**What is needed:** Whenever a line in the data holds the string "weight", pull that line out.

**Collected data:**

..............................

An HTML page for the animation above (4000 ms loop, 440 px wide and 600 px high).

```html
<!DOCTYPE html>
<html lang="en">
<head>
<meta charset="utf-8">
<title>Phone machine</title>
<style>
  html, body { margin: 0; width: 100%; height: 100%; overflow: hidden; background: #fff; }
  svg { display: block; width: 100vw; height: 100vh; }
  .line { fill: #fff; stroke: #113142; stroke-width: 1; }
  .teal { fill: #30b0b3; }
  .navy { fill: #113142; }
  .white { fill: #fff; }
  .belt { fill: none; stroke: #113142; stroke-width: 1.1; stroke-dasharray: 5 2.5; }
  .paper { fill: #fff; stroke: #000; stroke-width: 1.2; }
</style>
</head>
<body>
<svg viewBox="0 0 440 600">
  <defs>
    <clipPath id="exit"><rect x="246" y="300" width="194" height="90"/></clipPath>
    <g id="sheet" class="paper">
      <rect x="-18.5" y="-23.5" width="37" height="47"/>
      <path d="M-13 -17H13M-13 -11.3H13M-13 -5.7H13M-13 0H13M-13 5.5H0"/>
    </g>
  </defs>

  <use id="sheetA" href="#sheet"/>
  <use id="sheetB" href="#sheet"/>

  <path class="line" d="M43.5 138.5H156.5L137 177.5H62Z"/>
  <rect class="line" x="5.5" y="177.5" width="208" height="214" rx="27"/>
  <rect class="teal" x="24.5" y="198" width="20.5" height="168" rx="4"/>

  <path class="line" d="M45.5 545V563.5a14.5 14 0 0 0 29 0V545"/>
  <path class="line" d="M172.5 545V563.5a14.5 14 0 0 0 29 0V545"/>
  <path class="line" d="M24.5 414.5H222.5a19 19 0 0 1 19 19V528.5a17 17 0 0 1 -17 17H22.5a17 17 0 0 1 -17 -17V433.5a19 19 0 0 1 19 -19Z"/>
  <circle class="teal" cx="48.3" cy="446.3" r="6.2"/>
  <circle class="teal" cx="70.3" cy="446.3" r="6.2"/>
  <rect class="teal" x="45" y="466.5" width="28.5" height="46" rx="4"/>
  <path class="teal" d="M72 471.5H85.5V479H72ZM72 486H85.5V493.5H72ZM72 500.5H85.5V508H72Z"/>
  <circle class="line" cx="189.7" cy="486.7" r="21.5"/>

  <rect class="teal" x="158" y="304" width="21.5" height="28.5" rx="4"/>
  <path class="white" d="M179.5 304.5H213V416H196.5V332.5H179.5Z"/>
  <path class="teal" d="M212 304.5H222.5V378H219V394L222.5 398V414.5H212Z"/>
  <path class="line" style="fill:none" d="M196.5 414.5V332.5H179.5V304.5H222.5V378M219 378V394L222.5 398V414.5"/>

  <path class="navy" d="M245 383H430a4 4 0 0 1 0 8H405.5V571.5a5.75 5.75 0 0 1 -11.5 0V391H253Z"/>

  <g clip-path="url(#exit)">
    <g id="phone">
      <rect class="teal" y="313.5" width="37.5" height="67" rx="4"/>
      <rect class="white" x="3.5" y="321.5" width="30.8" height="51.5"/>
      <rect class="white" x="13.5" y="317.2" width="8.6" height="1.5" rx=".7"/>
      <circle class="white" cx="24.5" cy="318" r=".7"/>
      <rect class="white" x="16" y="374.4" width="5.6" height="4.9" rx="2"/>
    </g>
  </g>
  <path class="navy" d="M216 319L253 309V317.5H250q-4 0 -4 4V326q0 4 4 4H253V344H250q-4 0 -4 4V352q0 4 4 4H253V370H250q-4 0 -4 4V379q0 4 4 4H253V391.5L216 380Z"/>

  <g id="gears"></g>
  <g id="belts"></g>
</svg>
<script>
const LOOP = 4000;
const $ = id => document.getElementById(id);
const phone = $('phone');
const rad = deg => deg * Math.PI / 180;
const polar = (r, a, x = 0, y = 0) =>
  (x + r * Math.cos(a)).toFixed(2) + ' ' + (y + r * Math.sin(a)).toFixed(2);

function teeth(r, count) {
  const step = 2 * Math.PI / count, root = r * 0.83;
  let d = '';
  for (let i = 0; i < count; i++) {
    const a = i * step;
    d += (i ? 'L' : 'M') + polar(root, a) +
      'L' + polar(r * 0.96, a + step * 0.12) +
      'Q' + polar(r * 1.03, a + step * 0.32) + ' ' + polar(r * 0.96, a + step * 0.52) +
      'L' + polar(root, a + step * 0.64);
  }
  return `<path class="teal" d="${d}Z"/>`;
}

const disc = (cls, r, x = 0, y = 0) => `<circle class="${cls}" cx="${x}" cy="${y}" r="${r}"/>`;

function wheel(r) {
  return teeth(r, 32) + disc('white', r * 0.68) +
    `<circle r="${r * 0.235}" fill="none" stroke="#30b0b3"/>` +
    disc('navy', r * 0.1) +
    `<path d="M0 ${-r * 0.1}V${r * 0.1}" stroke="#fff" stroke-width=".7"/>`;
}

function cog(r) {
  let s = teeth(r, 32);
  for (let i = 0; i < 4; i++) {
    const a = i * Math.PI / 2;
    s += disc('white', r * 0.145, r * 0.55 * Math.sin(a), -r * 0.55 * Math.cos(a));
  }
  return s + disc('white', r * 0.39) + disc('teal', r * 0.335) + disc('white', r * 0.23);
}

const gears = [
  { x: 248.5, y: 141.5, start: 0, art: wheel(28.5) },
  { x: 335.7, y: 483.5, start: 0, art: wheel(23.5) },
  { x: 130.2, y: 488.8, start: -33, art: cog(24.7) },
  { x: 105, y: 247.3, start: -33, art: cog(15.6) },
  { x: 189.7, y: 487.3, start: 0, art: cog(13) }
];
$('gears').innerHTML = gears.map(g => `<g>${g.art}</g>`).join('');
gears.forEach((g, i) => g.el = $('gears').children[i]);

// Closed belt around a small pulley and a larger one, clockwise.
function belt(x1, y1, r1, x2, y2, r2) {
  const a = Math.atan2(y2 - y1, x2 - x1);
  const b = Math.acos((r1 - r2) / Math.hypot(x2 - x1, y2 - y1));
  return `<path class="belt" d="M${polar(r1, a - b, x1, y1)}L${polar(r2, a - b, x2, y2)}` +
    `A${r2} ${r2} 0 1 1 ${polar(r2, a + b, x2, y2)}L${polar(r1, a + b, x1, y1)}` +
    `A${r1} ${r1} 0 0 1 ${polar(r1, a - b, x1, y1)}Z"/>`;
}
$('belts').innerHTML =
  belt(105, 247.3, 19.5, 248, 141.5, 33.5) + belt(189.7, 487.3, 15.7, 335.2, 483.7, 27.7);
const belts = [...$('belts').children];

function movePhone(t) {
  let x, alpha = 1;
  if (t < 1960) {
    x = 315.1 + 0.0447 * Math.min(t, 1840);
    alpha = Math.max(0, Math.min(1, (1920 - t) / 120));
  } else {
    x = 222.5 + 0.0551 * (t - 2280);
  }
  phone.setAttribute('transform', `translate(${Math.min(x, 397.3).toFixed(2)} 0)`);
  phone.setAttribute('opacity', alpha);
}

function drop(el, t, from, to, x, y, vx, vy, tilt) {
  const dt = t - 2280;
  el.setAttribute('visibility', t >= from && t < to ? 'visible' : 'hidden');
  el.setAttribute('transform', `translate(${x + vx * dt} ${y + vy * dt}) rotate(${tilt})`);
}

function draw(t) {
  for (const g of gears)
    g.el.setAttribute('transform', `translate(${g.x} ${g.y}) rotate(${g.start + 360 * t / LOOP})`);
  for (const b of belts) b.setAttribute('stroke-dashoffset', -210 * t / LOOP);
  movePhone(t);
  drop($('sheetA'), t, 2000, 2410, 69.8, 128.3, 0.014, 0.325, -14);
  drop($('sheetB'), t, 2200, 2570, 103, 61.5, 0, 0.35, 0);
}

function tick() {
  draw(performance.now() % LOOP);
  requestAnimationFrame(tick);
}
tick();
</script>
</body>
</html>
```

..............................

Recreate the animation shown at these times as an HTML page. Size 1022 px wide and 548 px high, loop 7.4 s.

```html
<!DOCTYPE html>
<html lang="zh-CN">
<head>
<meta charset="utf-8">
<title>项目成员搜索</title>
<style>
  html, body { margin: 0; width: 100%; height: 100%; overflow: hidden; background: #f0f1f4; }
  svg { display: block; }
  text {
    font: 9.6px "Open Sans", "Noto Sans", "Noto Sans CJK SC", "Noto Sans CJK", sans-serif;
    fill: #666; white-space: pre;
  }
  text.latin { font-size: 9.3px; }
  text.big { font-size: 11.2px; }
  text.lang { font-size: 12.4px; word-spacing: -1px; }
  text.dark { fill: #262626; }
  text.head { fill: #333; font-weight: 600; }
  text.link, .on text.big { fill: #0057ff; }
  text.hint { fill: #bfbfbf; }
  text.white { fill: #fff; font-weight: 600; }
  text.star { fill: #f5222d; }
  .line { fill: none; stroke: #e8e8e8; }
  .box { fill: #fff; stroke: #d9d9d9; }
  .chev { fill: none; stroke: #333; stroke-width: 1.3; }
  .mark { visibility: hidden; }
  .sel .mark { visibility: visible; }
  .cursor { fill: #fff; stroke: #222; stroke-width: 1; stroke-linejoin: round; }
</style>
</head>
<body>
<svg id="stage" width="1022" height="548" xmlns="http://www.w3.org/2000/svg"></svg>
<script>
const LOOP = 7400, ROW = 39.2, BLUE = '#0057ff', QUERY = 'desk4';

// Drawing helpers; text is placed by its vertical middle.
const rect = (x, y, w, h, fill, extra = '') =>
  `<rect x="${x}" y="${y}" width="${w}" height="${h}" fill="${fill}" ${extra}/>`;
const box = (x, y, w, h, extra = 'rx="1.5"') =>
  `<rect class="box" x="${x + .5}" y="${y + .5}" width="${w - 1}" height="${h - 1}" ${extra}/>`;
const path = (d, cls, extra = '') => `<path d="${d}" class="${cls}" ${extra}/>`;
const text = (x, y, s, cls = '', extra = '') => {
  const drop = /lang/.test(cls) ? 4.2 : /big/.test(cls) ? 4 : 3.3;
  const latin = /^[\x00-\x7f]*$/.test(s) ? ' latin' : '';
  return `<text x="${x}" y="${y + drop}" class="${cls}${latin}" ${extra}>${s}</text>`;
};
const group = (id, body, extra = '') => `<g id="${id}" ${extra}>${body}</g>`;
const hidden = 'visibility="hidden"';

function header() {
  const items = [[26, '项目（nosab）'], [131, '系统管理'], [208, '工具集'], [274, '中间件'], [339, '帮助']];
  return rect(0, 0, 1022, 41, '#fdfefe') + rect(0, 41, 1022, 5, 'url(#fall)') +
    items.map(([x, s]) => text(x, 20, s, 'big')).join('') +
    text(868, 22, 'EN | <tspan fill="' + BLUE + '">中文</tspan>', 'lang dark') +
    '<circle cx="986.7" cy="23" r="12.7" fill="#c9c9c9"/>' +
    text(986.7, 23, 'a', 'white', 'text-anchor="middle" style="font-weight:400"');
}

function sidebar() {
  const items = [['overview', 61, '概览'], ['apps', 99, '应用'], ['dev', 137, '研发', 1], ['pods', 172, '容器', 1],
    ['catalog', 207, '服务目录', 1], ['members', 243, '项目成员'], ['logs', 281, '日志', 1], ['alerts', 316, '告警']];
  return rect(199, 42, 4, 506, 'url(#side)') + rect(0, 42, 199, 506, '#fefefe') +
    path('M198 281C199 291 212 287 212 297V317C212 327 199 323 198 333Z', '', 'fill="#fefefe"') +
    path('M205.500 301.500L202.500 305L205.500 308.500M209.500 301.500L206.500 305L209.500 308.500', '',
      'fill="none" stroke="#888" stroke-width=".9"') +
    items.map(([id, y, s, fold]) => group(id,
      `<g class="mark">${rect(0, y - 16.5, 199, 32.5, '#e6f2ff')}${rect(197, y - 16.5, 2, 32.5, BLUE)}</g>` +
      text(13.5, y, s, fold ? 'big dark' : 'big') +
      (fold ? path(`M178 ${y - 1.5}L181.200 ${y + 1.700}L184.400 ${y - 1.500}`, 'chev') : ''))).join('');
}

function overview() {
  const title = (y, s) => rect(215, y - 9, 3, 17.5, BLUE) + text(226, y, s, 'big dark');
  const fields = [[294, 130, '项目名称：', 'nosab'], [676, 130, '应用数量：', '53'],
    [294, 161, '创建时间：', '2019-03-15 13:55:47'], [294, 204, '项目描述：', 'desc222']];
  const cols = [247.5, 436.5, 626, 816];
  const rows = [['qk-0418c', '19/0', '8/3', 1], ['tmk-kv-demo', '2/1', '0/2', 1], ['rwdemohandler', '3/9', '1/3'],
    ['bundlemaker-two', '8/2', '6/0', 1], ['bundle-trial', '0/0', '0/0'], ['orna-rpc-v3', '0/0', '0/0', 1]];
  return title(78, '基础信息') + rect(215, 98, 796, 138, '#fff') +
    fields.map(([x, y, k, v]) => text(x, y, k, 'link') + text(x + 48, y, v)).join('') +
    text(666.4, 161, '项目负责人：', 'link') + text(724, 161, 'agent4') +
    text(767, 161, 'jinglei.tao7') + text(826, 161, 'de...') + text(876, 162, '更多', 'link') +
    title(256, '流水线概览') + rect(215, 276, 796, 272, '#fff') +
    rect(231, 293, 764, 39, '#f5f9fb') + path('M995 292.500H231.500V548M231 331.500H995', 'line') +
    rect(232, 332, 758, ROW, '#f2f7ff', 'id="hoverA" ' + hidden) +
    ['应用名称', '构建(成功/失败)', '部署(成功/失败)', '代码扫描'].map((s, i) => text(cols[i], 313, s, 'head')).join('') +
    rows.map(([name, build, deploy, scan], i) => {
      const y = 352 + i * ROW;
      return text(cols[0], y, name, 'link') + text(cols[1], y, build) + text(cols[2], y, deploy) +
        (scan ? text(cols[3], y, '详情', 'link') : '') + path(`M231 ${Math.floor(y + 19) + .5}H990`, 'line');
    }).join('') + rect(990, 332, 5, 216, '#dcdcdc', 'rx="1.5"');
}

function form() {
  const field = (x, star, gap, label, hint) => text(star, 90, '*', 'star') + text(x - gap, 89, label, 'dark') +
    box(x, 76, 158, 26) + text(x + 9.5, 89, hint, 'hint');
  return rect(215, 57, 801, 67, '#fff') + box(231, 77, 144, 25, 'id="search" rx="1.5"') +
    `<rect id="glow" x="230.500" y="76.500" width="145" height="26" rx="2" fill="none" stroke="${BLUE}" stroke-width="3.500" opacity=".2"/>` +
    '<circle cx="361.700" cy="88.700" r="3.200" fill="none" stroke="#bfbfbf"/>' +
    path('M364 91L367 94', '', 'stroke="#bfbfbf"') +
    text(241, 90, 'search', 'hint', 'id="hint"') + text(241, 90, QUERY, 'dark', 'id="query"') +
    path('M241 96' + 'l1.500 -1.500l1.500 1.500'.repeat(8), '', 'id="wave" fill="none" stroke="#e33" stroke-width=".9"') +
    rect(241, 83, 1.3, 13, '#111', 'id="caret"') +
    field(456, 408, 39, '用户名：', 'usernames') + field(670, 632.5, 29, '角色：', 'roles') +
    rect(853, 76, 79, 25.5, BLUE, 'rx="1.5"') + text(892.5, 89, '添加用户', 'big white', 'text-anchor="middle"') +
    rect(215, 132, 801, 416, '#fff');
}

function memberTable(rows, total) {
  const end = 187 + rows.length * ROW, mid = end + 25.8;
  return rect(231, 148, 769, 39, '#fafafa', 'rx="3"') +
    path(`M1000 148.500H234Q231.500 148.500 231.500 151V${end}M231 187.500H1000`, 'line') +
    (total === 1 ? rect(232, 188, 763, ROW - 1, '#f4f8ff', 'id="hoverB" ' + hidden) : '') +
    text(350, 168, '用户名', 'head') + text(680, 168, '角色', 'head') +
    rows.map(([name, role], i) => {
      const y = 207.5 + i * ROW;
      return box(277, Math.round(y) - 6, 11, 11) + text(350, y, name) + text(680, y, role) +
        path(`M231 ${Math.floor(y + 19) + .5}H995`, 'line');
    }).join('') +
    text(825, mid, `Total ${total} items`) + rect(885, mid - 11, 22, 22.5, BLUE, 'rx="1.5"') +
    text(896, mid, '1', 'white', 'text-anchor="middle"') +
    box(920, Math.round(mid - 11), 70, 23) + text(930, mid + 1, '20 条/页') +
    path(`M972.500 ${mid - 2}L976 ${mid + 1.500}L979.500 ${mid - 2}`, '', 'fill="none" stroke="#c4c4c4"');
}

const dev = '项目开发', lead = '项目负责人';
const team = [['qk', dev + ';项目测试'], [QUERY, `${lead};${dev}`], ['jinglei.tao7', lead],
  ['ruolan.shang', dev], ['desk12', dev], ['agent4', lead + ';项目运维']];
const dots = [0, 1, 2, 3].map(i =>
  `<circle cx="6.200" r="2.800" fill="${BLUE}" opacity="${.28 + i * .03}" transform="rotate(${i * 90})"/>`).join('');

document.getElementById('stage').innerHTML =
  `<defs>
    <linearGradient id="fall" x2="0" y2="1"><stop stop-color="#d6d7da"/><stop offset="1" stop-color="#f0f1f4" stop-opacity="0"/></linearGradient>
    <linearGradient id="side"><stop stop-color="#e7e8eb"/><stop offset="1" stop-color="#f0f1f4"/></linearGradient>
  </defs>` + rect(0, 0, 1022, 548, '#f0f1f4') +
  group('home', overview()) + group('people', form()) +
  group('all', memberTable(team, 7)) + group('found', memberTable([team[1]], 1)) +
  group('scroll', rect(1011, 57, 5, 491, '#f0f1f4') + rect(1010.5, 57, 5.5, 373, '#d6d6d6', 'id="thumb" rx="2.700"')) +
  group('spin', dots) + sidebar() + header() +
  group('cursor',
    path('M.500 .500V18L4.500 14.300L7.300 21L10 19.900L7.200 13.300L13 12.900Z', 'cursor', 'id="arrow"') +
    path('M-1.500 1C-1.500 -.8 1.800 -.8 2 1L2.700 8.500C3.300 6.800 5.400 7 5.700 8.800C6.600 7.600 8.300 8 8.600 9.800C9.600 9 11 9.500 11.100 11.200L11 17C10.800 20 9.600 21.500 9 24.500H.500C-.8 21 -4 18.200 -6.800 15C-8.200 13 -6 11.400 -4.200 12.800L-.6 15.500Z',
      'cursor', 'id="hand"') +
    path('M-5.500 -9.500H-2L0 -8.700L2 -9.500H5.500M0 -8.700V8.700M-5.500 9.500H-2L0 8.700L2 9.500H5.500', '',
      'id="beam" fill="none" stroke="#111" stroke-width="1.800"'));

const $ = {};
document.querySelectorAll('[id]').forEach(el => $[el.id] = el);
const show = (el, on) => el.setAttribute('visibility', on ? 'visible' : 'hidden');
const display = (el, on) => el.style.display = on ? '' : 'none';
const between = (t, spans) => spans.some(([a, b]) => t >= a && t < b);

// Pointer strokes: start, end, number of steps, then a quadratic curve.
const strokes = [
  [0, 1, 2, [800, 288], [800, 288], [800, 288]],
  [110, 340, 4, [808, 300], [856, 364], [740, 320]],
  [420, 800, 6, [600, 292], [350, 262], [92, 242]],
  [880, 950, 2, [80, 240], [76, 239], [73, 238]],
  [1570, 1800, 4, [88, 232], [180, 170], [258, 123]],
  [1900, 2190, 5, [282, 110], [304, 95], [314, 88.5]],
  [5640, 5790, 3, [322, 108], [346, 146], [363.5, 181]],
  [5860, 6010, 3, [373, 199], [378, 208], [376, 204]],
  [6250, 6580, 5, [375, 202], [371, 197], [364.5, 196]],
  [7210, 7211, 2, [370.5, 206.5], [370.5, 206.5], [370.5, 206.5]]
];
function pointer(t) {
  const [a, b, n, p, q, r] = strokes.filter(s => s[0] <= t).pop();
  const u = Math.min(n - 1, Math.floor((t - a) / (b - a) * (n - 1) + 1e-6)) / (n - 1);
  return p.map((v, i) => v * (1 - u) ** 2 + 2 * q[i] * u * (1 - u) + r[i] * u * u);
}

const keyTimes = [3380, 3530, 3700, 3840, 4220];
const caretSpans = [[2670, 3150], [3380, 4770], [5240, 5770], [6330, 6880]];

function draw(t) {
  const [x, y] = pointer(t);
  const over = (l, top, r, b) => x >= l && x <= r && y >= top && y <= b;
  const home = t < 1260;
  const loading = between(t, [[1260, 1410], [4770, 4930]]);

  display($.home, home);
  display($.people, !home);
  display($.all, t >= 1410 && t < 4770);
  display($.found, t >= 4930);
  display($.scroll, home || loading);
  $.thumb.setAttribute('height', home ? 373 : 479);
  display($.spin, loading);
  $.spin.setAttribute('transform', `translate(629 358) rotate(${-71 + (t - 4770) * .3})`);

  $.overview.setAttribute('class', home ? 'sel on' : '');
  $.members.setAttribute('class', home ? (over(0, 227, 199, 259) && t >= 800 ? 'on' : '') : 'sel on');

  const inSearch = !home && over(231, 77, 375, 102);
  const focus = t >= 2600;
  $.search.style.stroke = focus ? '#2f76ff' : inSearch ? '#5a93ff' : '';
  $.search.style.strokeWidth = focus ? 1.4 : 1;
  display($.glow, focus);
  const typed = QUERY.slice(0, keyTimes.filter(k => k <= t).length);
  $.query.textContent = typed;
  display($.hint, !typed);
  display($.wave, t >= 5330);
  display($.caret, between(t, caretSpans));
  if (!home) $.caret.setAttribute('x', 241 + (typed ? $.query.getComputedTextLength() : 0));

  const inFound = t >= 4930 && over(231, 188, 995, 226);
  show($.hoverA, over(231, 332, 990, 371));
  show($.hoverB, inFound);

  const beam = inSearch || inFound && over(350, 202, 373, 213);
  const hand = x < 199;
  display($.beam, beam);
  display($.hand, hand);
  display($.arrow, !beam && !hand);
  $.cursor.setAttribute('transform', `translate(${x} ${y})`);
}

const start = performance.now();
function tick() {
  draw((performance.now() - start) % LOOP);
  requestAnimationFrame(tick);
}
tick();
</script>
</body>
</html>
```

..............................

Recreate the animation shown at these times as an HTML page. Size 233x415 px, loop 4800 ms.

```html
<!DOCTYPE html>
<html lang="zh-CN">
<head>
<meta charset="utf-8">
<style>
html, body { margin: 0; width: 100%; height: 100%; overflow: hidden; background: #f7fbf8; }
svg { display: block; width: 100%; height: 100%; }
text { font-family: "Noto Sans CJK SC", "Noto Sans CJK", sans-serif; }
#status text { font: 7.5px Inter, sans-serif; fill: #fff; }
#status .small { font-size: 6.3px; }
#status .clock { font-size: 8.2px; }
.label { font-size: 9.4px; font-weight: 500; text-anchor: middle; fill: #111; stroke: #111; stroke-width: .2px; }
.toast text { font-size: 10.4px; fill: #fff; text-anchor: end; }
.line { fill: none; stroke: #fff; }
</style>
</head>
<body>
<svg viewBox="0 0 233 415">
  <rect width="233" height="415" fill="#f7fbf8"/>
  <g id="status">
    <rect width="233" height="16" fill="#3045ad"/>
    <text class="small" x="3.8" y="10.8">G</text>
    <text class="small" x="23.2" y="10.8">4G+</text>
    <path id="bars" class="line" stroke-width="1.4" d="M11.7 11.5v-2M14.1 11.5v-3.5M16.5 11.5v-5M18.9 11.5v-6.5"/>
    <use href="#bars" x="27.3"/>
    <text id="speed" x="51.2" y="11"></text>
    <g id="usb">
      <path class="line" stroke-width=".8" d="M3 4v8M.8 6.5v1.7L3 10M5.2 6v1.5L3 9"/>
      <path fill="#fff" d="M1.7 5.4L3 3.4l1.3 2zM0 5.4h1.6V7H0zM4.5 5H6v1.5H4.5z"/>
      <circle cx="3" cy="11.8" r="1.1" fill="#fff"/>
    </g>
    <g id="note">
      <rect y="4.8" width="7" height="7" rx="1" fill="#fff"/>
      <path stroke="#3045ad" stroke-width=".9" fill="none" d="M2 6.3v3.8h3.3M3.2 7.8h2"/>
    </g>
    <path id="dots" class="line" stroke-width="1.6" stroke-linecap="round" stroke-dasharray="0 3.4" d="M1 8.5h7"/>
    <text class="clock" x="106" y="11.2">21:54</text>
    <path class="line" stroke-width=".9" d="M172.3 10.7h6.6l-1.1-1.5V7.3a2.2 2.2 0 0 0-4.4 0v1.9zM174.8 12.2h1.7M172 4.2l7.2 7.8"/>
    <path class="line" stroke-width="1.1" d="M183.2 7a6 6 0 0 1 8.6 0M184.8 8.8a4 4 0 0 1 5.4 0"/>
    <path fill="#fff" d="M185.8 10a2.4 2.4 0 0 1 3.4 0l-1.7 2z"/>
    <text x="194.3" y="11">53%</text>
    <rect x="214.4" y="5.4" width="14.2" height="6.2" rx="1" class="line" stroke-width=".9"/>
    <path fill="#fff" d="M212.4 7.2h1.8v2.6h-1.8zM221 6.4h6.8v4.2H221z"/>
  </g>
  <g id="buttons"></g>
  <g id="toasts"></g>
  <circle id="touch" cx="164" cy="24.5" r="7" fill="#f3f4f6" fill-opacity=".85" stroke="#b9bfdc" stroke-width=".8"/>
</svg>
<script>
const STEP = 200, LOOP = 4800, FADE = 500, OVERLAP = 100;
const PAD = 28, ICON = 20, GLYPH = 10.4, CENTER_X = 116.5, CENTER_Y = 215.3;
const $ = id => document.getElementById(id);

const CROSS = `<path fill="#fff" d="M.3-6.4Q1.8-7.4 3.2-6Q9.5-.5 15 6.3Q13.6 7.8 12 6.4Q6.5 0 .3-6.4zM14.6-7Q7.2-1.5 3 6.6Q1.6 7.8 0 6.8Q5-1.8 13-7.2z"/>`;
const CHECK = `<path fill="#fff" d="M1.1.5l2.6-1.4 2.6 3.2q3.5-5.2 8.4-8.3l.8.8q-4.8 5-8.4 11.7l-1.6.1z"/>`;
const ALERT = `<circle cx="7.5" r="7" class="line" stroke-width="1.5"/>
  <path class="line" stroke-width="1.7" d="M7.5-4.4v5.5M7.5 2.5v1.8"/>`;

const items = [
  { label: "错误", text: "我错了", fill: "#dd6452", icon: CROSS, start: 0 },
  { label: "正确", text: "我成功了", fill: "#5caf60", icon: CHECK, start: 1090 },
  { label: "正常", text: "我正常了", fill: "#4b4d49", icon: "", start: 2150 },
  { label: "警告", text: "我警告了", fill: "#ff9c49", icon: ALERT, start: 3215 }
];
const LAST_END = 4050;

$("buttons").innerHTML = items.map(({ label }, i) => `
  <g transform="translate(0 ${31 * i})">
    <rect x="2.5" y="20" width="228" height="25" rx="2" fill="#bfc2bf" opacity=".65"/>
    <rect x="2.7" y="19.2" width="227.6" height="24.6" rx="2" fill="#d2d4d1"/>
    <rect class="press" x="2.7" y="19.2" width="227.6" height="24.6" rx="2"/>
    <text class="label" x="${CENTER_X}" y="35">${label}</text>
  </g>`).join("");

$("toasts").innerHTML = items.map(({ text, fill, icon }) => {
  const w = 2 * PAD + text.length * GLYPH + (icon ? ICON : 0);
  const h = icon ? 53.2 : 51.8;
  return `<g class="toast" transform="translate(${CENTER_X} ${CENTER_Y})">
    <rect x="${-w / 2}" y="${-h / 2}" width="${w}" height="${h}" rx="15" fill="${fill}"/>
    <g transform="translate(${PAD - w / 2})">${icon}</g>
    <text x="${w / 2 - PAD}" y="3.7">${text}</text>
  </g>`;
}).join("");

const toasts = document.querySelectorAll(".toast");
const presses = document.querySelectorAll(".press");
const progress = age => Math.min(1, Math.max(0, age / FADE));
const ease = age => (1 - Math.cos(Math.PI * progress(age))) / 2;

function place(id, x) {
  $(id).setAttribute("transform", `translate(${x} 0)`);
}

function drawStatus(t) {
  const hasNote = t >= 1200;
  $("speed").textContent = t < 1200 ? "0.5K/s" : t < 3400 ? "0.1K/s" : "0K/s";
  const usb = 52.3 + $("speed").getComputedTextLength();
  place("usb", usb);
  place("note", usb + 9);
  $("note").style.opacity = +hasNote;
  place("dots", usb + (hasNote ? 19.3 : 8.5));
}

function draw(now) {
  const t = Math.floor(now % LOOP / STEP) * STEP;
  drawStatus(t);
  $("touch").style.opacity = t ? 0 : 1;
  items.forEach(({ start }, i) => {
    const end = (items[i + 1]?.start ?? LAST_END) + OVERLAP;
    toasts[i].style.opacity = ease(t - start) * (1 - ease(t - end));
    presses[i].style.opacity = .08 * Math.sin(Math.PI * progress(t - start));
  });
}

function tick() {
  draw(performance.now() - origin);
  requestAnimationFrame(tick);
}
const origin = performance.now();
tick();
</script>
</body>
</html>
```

..............................

**Task solution:**
  text.head { fill: #333; font-weight: 600; }
  text.white { fill: #fff; font-weight: 600; }
    text(986.7, 23, 'a', 'white', 'text-anchor="middle" style="font-weight:400"');
.label { font-size: 9.4px; font-weight: 500; text-anchor: middle; fill: #111; stroke: #111; stroke-width: .2px; }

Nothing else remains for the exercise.